|                                 Command Block                                 |
+----------+----------+----------+----+----+----+----+--------------------------+
| 55534243 | TTTTTTTT | SSSSSSSS | FF | UU | LL | CC | 112233445566778899aabbcc |
+----------+----------+----------+----+----+----+----+--------------------------+

As seen in the example, the length of the command block is always 31 bytes and the return code to the first step is always -115 (command in progress). When the transport layer has processed that sequence it writes out the following line which shows that it has been processed successfully.

The submission of a bulk in transfer starts the response sequence from the device and the callback to that prints out, what the transport layer received.

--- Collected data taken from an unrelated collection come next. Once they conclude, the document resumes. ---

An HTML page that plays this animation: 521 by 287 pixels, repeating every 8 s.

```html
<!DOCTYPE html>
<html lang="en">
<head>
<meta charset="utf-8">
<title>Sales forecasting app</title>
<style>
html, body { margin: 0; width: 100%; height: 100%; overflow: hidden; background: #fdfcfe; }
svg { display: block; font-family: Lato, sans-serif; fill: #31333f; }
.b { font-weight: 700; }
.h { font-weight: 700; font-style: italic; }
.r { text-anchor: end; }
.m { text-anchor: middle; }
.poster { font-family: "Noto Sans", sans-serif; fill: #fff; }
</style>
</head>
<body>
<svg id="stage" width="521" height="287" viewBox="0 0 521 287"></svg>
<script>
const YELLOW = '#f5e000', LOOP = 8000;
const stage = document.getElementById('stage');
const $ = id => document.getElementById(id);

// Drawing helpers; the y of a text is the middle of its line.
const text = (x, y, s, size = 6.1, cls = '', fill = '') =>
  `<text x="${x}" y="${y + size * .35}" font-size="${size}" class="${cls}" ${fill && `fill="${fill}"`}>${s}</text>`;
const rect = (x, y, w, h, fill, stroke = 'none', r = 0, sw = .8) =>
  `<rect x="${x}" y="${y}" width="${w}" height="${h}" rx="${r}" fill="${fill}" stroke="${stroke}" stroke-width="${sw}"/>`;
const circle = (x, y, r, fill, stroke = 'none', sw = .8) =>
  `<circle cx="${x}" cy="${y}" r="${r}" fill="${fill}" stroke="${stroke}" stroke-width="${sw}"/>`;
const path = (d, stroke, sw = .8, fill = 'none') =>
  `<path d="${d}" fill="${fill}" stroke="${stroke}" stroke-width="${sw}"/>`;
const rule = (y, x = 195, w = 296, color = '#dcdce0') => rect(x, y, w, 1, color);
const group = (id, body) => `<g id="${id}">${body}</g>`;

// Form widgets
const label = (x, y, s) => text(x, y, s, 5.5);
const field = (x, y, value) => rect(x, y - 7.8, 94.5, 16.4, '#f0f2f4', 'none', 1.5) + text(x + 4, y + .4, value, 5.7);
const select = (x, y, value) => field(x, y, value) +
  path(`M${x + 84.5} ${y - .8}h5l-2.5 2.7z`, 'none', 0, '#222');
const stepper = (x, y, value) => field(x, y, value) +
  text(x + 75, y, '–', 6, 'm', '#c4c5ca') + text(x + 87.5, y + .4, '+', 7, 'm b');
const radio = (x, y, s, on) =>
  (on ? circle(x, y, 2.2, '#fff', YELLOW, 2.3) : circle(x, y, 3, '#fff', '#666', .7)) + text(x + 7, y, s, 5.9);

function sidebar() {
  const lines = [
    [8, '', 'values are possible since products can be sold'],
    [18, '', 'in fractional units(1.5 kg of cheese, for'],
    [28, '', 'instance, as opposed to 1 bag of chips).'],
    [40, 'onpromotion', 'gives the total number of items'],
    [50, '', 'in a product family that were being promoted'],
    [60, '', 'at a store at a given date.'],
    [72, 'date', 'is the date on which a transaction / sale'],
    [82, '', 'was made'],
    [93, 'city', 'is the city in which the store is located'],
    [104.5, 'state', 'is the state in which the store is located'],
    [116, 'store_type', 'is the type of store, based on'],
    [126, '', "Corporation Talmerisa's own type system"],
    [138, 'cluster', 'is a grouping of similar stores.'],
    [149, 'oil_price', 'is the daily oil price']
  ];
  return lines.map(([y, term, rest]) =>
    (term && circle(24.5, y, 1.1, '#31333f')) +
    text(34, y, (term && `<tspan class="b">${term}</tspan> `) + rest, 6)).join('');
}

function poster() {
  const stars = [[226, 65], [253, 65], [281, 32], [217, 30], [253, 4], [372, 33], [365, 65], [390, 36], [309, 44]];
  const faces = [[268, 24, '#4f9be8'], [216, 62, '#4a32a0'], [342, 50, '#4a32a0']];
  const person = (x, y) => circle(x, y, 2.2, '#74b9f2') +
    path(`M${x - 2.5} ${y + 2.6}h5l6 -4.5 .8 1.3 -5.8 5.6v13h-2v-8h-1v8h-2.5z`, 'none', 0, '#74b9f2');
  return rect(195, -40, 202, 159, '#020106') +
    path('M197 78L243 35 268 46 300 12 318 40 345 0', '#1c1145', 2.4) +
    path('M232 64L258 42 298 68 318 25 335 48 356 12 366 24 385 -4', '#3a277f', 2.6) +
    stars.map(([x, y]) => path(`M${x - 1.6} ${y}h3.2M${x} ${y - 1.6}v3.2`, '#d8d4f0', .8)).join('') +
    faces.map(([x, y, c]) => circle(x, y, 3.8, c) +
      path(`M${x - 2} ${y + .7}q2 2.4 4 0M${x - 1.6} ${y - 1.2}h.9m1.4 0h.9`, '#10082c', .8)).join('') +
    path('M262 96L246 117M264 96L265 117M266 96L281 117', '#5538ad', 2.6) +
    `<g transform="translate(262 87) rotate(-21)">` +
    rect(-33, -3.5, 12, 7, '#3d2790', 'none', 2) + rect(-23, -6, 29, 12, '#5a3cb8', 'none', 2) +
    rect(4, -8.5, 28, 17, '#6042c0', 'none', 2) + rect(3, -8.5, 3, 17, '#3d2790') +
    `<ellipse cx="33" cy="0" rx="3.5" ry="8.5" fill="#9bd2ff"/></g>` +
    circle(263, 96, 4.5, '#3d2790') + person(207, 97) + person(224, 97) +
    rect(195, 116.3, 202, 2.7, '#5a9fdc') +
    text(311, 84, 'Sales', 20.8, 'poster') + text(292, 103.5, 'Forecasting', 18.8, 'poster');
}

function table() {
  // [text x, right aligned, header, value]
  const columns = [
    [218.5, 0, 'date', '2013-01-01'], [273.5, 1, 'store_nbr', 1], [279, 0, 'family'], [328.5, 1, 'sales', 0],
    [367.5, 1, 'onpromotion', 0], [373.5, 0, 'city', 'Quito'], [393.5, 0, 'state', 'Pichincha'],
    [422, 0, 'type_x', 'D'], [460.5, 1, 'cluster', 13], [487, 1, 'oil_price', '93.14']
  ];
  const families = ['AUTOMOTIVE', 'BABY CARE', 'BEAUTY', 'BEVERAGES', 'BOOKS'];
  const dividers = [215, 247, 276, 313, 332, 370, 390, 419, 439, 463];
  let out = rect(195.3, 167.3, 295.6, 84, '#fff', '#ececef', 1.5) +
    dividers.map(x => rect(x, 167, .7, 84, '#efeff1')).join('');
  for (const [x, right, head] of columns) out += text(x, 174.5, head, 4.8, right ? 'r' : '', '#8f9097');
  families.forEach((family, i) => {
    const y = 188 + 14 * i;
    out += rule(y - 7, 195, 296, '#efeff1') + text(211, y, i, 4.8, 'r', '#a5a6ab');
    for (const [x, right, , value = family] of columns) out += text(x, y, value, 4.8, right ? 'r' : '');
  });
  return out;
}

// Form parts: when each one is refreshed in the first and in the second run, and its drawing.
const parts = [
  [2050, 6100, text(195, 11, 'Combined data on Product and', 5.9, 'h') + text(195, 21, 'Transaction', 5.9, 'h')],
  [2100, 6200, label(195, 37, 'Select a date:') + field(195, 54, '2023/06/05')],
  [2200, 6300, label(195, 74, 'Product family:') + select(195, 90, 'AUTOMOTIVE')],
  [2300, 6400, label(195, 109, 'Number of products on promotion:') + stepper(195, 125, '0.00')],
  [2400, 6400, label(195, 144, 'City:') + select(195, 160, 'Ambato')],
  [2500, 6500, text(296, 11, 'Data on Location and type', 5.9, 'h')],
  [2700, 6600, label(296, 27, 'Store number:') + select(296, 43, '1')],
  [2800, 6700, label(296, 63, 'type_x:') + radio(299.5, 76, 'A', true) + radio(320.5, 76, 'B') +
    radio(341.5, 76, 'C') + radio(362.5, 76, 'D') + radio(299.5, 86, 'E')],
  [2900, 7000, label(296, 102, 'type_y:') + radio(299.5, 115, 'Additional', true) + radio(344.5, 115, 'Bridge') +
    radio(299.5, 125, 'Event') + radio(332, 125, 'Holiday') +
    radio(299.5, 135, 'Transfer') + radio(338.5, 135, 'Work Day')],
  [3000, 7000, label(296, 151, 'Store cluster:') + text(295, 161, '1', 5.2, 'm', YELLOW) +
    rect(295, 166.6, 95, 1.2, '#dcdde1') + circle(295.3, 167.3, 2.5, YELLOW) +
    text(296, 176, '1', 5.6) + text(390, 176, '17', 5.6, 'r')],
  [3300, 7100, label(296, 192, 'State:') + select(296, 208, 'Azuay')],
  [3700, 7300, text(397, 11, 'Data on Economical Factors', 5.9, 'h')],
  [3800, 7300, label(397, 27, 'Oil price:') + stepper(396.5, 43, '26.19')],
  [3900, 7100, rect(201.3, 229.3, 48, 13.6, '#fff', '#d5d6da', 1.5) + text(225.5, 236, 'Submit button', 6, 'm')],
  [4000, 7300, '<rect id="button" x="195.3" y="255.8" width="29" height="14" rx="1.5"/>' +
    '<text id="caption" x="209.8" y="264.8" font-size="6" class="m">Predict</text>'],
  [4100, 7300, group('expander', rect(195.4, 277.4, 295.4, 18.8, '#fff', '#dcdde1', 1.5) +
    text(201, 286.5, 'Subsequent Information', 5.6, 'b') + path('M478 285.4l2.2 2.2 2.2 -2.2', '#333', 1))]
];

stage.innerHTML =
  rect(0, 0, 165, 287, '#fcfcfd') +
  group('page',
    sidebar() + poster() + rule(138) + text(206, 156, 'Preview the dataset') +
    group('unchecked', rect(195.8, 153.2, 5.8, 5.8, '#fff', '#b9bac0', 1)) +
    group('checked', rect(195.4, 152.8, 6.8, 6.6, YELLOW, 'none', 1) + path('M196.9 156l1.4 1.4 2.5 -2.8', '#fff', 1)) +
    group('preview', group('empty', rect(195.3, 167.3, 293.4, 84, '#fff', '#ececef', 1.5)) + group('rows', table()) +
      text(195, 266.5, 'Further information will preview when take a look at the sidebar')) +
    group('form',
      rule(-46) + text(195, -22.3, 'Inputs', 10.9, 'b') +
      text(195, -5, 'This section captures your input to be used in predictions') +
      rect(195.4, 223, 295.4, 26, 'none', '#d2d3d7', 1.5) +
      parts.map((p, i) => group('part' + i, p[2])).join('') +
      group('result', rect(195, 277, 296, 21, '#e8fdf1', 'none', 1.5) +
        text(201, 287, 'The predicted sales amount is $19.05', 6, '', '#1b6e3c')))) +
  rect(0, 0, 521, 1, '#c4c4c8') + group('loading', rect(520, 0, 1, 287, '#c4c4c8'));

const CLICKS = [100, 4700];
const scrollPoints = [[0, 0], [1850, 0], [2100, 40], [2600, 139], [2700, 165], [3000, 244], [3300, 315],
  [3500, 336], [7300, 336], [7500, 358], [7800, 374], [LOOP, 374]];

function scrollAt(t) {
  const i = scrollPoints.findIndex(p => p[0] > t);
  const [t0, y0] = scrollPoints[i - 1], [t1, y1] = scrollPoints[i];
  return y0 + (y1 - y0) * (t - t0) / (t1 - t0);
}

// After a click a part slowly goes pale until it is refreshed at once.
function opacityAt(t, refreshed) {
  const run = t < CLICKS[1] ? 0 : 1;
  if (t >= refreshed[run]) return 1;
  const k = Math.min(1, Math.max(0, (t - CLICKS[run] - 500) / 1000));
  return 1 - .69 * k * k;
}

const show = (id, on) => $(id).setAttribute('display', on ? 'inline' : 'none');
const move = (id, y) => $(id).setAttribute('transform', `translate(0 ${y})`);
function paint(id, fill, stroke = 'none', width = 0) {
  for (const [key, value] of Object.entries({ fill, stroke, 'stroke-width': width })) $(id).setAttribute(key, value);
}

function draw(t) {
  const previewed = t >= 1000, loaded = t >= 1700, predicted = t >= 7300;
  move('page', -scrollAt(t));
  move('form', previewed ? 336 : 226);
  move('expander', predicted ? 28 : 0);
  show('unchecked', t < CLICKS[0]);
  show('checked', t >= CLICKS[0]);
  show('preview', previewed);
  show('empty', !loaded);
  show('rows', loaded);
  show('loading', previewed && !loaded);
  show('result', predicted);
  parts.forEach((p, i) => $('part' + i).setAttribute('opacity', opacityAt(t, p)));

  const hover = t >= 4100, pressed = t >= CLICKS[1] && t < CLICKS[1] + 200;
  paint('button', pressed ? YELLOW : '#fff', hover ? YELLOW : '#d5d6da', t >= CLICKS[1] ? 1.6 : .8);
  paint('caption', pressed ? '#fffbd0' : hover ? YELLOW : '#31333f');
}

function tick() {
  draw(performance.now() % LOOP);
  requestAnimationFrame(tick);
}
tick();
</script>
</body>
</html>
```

This data directly relates to the command sent before.

Each communication is finished by receiving the command status for it. Again this is started by a magic identification word and followed by a tag (the same as in the command block). Then followed by the number of bytes not transferred (residue which is little endian too) and the overall status.

+-------------------------------------+
|           Command Status            |
+----------+----------+----------+----+
| 55534253 | TTTTTTTT | RRRRRRRR | SS |
+----------+----------+----------+----+

Kernel/Debugging/USB (last edited 2010-07-21 13:57:51 by jeremyfoshee)